The story is told in three threads – the present day, starting with Mary’s mother’s funeral, the notes of her first psychologist, Dr Hammer, and a series of chapters titled “What might have happened”. Details from one thread crop up again in another in a way that doesn’t make sense unless at least one of these threads isn’t the whole truth.

It’s a fascinating premise and told well enough to keep me reading hungrily, but there was something awry. The language made me disengage at times. Julavits is one of those writers who use a lot of unusual words. Perhaps they are the most precisely correct word but using a word that is not in common usage will make most readers stumble, I think. There was also a slightly troubling treatment of teenage girls who claim sexual abuse and psychologists who help them – not exactly mockery or disbelief, but a definite hint that teenage girls will lie about such things given the chance and adults should know better than to believe them. But perhaps I have misinterpreted on that point. Perhaps it is more of a statement about uptight New England rich white people and their attitudes to sex. Certainly Mary says more than once that her mother wants desperately for her to be proved a liar because she would rather have a liar for a daughter than a rape victim.

I think maybe my difficulty with truly enjoying this book is that it touches on some big issues but, for all its deep knowledge of psychoanalysis, it doesn’t feel like it really truly explored those issues. All I feel I have explored is the human (and in particular the teenage girl’s) capacity to imagine.

There were some touches that I loved. Speech marks were only used in the present day sections of the book, and not in all of those. Was that a clue to what was real? There are some objects discovered early on in the present day narrative that seem significant but do not get their reveal until near the end of the book, and it took me a moment to notice the key difference between the two versions of the objects.

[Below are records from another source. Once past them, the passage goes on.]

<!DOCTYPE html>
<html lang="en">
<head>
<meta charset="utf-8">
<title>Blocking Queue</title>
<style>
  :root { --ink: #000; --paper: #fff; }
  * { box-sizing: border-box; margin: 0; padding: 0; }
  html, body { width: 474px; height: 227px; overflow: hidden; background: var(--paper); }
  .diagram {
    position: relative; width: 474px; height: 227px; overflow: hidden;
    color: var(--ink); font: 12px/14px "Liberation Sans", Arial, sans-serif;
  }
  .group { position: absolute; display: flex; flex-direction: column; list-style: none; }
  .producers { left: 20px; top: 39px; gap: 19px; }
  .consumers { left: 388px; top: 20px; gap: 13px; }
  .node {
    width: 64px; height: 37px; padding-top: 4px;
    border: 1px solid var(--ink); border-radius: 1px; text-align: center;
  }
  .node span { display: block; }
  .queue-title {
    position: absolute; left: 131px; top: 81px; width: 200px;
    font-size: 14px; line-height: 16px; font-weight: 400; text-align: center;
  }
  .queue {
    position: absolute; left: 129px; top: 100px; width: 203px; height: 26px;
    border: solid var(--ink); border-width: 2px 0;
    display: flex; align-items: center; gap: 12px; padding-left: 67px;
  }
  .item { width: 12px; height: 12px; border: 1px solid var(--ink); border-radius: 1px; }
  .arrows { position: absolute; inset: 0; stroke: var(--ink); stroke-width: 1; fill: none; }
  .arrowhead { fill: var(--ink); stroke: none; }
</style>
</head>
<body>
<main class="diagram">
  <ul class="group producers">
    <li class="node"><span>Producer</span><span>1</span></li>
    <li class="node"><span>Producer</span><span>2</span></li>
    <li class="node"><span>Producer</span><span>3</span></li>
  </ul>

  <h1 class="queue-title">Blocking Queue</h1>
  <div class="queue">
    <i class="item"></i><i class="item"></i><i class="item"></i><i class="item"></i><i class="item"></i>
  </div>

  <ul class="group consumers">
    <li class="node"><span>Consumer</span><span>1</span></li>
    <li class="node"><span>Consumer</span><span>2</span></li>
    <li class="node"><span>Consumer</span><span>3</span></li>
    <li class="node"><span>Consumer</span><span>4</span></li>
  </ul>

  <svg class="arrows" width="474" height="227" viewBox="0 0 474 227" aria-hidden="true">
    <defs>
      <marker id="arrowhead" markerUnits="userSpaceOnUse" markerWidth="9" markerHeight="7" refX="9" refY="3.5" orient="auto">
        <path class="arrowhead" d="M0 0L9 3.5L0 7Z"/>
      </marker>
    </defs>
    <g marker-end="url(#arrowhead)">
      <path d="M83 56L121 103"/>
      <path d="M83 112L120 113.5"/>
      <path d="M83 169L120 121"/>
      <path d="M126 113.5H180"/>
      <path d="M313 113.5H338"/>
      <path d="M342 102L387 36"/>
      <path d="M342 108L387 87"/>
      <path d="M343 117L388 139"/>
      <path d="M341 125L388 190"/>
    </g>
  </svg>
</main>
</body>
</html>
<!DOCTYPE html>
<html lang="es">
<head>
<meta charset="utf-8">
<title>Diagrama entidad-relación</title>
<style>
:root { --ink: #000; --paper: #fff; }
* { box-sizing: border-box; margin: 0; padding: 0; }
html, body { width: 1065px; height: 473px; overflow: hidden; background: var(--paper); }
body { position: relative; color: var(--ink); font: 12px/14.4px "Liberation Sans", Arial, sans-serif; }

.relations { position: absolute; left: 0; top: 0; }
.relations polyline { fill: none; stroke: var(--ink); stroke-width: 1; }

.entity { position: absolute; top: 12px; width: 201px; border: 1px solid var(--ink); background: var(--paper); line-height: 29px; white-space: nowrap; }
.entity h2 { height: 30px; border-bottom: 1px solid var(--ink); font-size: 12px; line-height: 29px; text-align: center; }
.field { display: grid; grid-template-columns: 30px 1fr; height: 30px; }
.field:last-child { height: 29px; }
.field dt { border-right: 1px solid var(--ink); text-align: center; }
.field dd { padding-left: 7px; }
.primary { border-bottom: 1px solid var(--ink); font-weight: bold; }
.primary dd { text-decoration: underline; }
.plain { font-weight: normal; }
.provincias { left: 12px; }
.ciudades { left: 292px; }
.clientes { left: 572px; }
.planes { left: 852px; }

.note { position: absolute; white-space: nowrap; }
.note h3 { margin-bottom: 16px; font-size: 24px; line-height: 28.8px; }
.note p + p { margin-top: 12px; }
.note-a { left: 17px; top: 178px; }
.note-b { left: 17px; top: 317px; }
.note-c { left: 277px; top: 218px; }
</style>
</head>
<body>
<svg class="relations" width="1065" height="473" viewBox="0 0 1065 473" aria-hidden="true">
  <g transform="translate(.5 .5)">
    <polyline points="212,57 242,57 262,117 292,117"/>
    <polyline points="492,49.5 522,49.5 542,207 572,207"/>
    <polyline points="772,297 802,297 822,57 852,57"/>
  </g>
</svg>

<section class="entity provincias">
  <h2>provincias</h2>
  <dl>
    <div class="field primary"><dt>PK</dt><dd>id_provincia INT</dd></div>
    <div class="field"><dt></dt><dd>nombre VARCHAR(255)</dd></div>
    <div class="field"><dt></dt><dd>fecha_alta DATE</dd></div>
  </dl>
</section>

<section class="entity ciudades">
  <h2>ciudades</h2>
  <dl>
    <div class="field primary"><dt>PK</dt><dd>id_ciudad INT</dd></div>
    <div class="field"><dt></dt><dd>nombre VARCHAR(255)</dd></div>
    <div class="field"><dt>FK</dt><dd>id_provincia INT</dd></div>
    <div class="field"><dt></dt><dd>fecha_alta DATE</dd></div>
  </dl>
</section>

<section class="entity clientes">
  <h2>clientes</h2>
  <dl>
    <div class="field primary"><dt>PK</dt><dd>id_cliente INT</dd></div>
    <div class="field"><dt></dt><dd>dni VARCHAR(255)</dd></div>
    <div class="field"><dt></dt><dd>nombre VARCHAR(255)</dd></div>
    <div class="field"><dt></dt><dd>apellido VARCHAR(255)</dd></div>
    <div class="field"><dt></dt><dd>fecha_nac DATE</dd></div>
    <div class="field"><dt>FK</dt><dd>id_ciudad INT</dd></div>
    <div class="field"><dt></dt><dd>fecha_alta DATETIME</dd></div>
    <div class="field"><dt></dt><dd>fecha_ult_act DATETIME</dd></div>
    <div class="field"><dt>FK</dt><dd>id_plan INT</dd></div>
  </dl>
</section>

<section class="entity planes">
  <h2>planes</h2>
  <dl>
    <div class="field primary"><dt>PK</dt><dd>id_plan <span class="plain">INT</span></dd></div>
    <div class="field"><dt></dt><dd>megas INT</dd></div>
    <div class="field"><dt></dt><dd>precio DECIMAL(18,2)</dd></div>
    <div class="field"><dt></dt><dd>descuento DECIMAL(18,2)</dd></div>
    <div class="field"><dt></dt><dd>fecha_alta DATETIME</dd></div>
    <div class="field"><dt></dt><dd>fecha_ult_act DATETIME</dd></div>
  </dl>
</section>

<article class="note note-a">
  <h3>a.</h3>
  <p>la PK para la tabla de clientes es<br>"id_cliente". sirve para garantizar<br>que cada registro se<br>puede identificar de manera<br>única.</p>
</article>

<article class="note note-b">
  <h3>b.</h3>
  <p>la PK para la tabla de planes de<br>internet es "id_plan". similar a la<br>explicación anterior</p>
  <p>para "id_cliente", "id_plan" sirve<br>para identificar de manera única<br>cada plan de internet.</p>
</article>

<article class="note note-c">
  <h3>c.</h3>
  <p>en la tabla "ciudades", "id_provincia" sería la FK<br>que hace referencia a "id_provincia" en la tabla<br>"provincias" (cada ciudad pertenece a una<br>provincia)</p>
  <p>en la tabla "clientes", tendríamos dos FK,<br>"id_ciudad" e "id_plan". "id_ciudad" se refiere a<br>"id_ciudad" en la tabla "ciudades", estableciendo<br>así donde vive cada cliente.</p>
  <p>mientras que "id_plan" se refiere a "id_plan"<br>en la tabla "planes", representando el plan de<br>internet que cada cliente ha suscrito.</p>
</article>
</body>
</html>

If trustworthy, this difference is a clue to the truth. Or to part of the truth.

First published 2006 by Anchor Books.